WHAT NEEDS TO BE DONE: Which lines below contain the word "stem"? Copy each of them.

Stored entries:
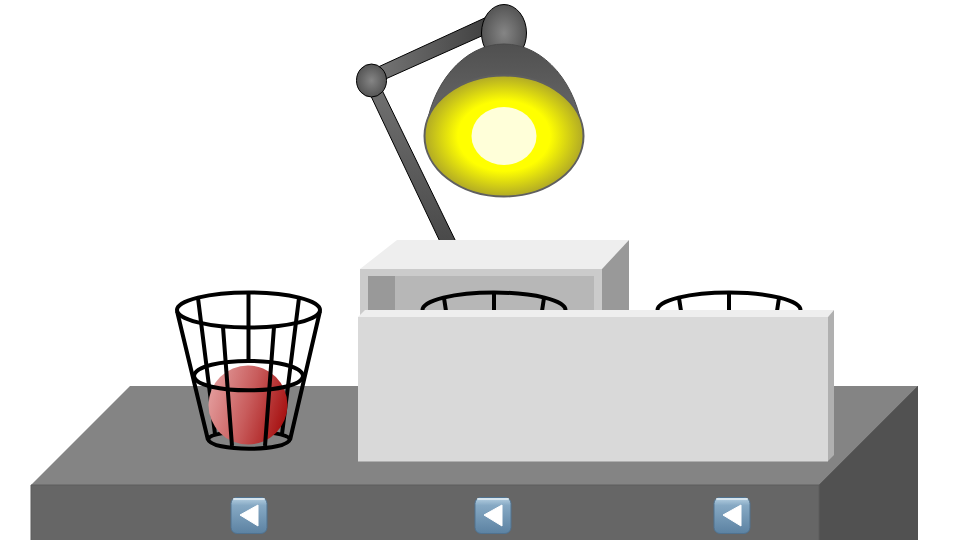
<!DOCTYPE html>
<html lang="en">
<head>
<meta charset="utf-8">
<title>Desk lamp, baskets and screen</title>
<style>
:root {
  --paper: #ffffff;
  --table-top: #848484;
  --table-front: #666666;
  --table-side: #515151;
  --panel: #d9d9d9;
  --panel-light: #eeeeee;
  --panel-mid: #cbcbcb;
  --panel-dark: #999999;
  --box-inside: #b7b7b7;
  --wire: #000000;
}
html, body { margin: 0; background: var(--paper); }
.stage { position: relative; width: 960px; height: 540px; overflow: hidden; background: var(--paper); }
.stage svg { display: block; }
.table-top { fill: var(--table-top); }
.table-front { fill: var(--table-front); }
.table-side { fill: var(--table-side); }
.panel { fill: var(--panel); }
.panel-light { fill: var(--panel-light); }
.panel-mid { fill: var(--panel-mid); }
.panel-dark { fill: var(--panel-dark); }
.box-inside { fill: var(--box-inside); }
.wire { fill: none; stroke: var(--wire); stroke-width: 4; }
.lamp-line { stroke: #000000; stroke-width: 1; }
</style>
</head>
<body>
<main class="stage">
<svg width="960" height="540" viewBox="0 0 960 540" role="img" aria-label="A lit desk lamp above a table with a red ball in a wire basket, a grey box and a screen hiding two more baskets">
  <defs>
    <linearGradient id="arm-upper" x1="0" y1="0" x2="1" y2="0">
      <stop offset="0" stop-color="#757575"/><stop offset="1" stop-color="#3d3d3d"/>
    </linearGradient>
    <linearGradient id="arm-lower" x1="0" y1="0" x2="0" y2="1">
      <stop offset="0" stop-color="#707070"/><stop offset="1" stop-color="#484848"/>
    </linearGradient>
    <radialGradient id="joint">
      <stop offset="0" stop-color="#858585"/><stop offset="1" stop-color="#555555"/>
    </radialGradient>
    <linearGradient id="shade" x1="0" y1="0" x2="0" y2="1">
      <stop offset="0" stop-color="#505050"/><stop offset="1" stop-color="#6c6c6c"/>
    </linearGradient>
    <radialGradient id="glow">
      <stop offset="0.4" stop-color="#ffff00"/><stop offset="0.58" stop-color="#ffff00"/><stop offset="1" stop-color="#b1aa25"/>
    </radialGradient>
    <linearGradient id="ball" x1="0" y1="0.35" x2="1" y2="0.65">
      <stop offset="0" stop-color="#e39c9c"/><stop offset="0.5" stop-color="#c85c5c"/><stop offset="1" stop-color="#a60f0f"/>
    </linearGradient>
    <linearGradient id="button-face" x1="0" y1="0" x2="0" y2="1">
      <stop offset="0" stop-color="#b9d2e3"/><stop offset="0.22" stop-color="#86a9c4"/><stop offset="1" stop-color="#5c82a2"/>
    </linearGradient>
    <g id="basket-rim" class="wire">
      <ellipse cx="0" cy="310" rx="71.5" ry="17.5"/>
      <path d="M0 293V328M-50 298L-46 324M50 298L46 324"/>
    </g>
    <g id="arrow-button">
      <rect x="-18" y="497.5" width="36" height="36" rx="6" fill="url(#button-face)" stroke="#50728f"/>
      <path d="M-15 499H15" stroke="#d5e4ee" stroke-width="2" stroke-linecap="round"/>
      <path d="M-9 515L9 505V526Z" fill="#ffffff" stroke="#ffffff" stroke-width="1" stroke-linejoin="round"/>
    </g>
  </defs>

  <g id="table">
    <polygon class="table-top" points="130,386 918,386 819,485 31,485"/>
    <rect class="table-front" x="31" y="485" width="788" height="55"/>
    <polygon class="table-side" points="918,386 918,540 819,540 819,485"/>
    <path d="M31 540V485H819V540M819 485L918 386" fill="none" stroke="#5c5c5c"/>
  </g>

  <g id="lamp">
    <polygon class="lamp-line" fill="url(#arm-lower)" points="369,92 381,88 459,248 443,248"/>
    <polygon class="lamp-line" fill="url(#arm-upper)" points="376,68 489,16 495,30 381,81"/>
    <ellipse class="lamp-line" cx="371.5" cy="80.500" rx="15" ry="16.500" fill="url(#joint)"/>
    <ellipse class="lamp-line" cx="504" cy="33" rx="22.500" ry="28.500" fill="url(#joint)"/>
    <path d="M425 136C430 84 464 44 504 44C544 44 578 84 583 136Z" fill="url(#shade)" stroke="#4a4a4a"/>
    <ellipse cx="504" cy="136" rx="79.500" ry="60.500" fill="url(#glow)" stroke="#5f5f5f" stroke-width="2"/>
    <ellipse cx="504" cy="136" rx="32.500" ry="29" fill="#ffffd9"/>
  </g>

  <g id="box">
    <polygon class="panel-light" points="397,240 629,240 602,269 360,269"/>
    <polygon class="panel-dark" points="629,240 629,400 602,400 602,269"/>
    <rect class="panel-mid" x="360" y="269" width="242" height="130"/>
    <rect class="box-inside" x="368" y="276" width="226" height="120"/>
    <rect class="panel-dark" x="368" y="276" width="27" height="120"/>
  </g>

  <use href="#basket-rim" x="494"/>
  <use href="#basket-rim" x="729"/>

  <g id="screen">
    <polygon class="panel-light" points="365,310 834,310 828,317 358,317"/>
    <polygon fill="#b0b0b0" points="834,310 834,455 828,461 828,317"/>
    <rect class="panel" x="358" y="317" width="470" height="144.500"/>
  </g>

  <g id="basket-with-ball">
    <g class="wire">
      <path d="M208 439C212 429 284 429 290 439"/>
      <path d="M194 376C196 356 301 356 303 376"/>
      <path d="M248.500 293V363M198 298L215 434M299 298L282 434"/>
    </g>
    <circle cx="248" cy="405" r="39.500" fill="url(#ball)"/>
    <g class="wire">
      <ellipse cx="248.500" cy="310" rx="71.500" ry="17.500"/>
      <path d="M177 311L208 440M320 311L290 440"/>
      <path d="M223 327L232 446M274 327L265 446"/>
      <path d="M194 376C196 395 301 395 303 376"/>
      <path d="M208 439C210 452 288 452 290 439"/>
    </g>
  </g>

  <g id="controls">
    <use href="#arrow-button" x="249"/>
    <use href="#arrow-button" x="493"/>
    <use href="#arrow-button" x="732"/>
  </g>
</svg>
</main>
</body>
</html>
==
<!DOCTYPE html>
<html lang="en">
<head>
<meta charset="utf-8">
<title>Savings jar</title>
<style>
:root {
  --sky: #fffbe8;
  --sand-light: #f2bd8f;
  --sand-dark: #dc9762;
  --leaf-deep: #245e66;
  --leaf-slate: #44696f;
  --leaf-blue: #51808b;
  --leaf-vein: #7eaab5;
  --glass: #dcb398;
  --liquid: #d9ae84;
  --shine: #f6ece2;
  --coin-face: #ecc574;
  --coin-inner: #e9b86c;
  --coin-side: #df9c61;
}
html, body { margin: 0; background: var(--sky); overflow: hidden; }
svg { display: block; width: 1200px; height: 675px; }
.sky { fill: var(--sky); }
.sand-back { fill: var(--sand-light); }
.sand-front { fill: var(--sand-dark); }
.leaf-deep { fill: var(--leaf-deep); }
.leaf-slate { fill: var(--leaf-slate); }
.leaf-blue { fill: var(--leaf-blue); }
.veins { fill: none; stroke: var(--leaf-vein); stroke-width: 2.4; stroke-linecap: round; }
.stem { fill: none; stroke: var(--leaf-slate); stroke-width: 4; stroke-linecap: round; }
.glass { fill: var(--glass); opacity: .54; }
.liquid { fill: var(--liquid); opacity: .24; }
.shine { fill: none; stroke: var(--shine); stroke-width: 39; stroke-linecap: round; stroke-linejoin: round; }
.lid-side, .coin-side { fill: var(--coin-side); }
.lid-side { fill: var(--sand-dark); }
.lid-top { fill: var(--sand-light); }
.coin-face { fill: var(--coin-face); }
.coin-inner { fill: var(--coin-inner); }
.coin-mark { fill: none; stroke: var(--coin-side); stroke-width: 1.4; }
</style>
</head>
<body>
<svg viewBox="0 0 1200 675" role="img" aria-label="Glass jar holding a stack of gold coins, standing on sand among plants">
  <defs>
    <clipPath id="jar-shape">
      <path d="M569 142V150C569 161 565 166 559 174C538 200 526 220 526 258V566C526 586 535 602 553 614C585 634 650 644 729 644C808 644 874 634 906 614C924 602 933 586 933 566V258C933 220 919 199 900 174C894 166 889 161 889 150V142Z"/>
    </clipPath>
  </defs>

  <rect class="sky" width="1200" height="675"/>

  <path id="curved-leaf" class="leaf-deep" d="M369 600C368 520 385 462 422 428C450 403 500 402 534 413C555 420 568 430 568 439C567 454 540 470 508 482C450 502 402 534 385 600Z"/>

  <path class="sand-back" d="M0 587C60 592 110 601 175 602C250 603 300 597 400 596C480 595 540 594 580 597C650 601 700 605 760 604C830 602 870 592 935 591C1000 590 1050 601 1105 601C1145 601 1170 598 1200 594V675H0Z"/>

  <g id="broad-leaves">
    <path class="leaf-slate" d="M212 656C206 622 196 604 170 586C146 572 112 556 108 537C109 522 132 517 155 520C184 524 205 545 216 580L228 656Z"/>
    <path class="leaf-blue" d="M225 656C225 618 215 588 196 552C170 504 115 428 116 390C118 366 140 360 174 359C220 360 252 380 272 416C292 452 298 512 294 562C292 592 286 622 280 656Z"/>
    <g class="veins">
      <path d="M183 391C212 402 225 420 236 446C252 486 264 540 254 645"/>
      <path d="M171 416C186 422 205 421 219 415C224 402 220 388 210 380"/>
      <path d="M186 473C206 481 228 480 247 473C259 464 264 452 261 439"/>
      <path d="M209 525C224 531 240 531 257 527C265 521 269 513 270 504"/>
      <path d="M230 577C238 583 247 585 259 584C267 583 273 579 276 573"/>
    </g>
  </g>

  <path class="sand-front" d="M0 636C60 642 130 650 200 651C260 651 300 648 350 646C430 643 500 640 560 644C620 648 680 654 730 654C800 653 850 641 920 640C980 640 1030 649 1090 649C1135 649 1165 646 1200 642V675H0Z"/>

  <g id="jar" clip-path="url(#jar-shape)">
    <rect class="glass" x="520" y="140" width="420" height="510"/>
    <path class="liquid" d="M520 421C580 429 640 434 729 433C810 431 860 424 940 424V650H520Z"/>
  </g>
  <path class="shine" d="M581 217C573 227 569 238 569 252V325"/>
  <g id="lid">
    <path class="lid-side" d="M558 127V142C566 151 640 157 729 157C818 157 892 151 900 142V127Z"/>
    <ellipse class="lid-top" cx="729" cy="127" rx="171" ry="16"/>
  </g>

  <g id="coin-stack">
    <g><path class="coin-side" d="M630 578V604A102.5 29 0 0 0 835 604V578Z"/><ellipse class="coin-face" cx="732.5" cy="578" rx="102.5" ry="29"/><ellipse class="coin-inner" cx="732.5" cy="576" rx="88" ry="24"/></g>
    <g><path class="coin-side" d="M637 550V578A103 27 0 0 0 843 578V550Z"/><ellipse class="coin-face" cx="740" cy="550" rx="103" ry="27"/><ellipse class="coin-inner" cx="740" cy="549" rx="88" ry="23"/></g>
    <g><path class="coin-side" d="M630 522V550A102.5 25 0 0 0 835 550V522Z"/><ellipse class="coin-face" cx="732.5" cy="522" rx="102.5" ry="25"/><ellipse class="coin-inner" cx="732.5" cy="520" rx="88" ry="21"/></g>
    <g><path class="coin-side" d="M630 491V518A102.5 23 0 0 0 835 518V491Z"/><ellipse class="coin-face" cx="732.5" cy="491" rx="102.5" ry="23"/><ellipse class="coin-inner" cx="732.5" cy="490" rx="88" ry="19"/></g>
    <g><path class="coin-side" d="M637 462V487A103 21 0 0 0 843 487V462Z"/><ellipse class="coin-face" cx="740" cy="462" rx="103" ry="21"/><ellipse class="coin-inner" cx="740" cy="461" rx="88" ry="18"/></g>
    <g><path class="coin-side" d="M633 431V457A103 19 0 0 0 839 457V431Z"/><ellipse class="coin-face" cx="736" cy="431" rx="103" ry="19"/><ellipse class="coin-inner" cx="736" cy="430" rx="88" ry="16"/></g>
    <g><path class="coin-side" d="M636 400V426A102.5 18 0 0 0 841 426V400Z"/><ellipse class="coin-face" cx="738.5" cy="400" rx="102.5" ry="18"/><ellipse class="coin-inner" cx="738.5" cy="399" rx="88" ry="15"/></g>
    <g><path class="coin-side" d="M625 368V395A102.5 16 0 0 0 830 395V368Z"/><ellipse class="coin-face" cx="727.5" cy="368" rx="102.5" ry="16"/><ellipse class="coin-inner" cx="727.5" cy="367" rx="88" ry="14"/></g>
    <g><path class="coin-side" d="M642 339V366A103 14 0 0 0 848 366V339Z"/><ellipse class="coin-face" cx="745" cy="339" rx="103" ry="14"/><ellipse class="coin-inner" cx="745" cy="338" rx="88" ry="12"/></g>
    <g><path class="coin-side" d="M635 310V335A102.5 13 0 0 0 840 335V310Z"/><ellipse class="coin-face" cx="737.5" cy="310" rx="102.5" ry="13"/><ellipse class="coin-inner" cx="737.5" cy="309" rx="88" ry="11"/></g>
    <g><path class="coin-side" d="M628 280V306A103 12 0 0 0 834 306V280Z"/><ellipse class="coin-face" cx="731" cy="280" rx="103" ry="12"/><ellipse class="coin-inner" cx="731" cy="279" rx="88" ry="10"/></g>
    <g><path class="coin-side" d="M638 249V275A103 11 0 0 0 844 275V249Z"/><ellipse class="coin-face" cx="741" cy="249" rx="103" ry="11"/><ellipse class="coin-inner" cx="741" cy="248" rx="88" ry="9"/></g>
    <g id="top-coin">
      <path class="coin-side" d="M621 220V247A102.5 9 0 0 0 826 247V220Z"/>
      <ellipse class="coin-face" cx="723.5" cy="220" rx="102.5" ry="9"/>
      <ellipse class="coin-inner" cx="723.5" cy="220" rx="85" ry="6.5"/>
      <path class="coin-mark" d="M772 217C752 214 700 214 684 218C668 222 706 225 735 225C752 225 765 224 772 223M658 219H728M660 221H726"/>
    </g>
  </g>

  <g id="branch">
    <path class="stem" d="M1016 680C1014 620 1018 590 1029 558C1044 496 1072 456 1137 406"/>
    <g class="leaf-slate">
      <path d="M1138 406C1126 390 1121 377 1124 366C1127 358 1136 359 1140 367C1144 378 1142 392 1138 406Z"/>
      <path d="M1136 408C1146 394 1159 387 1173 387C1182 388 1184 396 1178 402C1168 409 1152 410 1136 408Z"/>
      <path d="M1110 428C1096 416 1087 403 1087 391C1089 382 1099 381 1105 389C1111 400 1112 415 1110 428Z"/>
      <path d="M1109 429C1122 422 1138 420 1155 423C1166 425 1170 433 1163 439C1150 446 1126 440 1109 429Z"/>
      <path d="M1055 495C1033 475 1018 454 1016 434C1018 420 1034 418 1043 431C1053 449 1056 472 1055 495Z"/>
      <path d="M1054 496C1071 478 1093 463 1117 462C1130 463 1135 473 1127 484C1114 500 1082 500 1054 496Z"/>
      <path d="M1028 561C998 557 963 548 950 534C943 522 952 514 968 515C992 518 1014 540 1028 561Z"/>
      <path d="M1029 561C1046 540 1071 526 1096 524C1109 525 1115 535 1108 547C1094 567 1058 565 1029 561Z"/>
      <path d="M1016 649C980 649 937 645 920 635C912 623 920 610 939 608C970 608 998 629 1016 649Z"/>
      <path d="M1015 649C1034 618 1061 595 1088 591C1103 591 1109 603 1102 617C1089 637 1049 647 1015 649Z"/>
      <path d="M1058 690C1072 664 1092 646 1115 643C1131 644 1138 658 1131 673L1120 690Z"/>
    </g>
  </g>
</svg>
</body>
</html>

ANSWER SECTION:
.stem { fill: none; stroke: var(--leaf-slate); stroke-width: 4; stroke-linecap: round; }
    <path class="stem" d="M1016 680C1014 620 1018 590 1029 558C1044 496 1072 456 1137 406"/>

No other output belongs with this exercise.